Comments/Context: Miles Aldridge’s complex sense for brash stylized color sets his work apart from other contemporary fashion photographers. As seen in this retrospective show of work from roughly the past decade, his precisely staged images are over-the-top exercises in color theory, where every detail and prop is carefully orchestrated for maximum intensity. When added to satirical scenes of blanked eyed women in oddly glamorized domestic situations, his distinctive eye for color makes the photographs even more dynamic and vital.
In Aldridge’s hands, female stereotypes are pushed beyond the edge of exaggeration into a surreal world of dark social commentary. A desperate red lipped homemaker stabs an imperfect birthday cake with a huge kitchen knife, a woman in plastic lingerie breaks down over a sliced half grapefruit, a deadpan woman in a tight green dress and red heels is stuffed into the under sink area normally reserved for rubber gloves and toilet cleaner, and a robotic mother in thigh high boots and a perfect black ensemble strides through a gaggle of soccer playing boys (a weird futuristic “soccer mom”). In nearly every situation, the subject has been pushed to an emotional extreme: either anesthetized like a mannequin or on the verge of losing control.

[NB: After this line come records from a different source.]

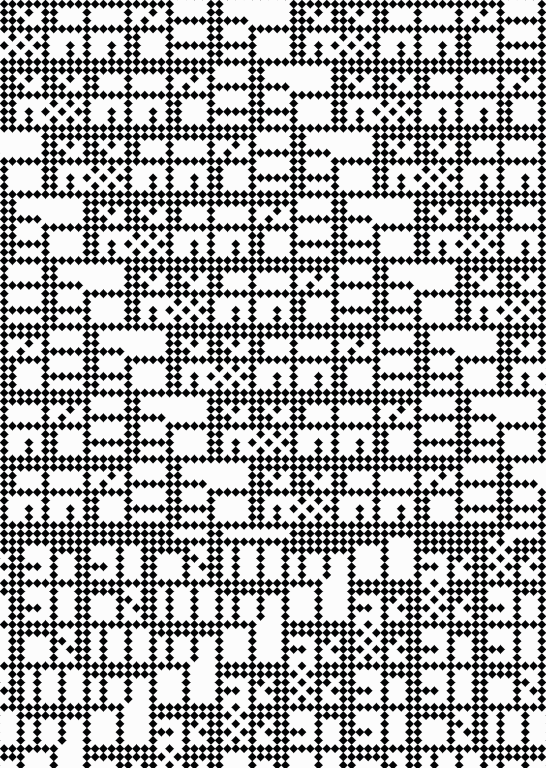
A Shadertoy shader for this pattern:

```glsl
// Black diamonds on a square grid form a woven maze of rows, walls and ladders.
// One motif of 40 by 8 cells repeats along a sheared lattice; below the seam
// the same lattice is turned by a quarter turn.

#define COLUMNS 66.0       // grid cells across the canvas
#define SEAM_ROW 65.0      // first row of the turned part, from the top
#define MOTIF_WIDTH 40.0
#define BAND_HEIGHT 8.0
#define BLOCK_WIDTH 5.0    // also the sideways shift from band to band
#define DIAMOND_RADIUS 0.53
#define EDGE_SOFTNESS 1.3
#define INK vec3(0.012, 0.014, 0.02)
#define PAPER vec3(0.99)

float hash(vec2 p) {
    return fract(sin(dot(p, vec2(127.1, 311.7))) * 43758.5453);
}

bool chance(float block, float salt, float share) {
    return hash(vec2(block, salt)) < share;
}

// Woven zone: solid rows, with walls, pegs and diagonal stitches between.
bool woven(float block, float column, float row) {
    if (row == 0.0 || row == 3.0 || row == 7.0) return true;

    // Low gap: broken walls and slanted pairs
    if (row < 3.0) {
        bool wall = column == 0.0 && chance(block, 1.0, 0.75);
        bool sideWall = column == 1.0 && chance(block, 2.0, 0.45);
        bool stitch = column + row == 4.0 && chance(block, 3.0, 0.5);
        return wall || sideWall || stitch;
    }

    // Tall gap: a checkered block, or boxes with a peg
    if (block == 0.0) return mod(column + row, 2.0) == 1.0;
    bool wall = column == 0.0;
    bool sideWall = column == 1.0 && chance(block, 4.0, 0.6);
    bool peg = column == 3.0 && row > 4.0 && chance(block, 5.0, 0.55);
    return wall || sideWall || peg;
}

// Ladder zone: upright rails, rungs, and one large empty panel per band.
bool ladder(float block, float column, float row) {
    if (block == 6.0) {
        if (row < 3.0) return false;
        return column == 0.0 || row == 3.0 || row == 7.0;
    }
    bool rail = column == 0.0 || (column == 1.0 && block == 5.0);
    bool rung = row == 2.0 || row == 5.0 || row == 7.0;
    return rail || rung;
}

// Tells whether a cell, counted from the top left, holds a diamond.
bool filled(vec2 cell) {
    if (cell.y >= SEAM_ROW) cell = vec2(cell.y - SEAM_ROW, COLUMNS - 1.0 - cell.x);
    float band = floor(cell.y / BAND_HEIGHT);
    float row = cell.y - band * BAND_HEIGHT;
    float along = mod(cell.x - BLOCK_WIDTH * band, MOTIF_WIDTH);
    float block = floor(along / BLOCK_WIDTH);
    float column = along - block * BLOCK_WIDTH;
    bool inLadder = block > 3.5 && block < 6.5;
    return inLadder ? ladder(block, column, row) : woven(block, column, row);
}

// Signed diamond distance to the shape in one cell, in cells.
float diamond(vec2 p, vec2 cell) {
    if (!filled(cell)) return 1.0;
    vec2 d = abs(p - cell - 0.5);
    return (d.x + d.y - DIAMOND_RADIUS) * 0.7071;
}

void mainImage(out vec4 fragColor, in vec2 fragCoord) {
    float cellsPerPixel = COLUMNS / iResolution.x;
    vec2 p = vec2(fragCoord.x, iResolution.y - fragCoord.y) * cellsPerPixel;
    vec2 cell = floor(p);

    // Neighbours are included since the tips overlap the cell borders
    float dist = diamond(p, cell);
    for (int i = -1; i <= 1; i += 2) {
        dist = min(dist, diamond(p, cell + vec2(float(i), 0.0)));
        dist = min(dist, diamond(p, cell + vec2(0.0, float(i))));
    }

    float edge = 0.5 * EDGE_SOFTNESS * cellsPerPixel;
    fragColor = vec4(mix(INK, PAPER, smoothstep(-edge, edge, dist)), 1.0);
}
```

A scene of a smashed dinner tray, an overstuffed Cadillac full of shopping bags and packing trunks, or an overdone dinner party dripping in glamorous boredom all have their own sense of cliché, but Aldridge takes them somewhere new with his use of color. In nearly every image (even the most muted ones), it’s as if he has consciously taken out the color wheel to target complementary pairs. A zoned out woman dries her hair in a bathroom full of acidic greens and orange pinks: green tile, red towel, green slip, pink slip, green curtains, orange hair dryer, plastic rings in both colors – it’s a symphony in hot, matchy matchy contradiction. These kinds of opposites are everywhere in this show: a bright yellow and red checkerboard floor, blue water behind an orange bikini clad woman, orange soccer uniforms against electric green turf, a dramatic red dress against a green floral carpet; they all add visual tension to the already inflated scenes.
While at first glance it might be easy to mistake these fashion images for fun-loving visual camp, I like the way they grow darker and more depressing with more sustained looking. Everything is just so but blown to the point of parody, like scenes of zombies in overdone gilded prisons.
Collector’s POV: The works in this show are priced between $5150 and $15500 (with many intermediate prices), generally based on size. Aldridge’s work is not widely available in the secondary markets, although a handful of lots have come up for auction in recent years; prices for those lots ranged between roughly $6000 and $12000.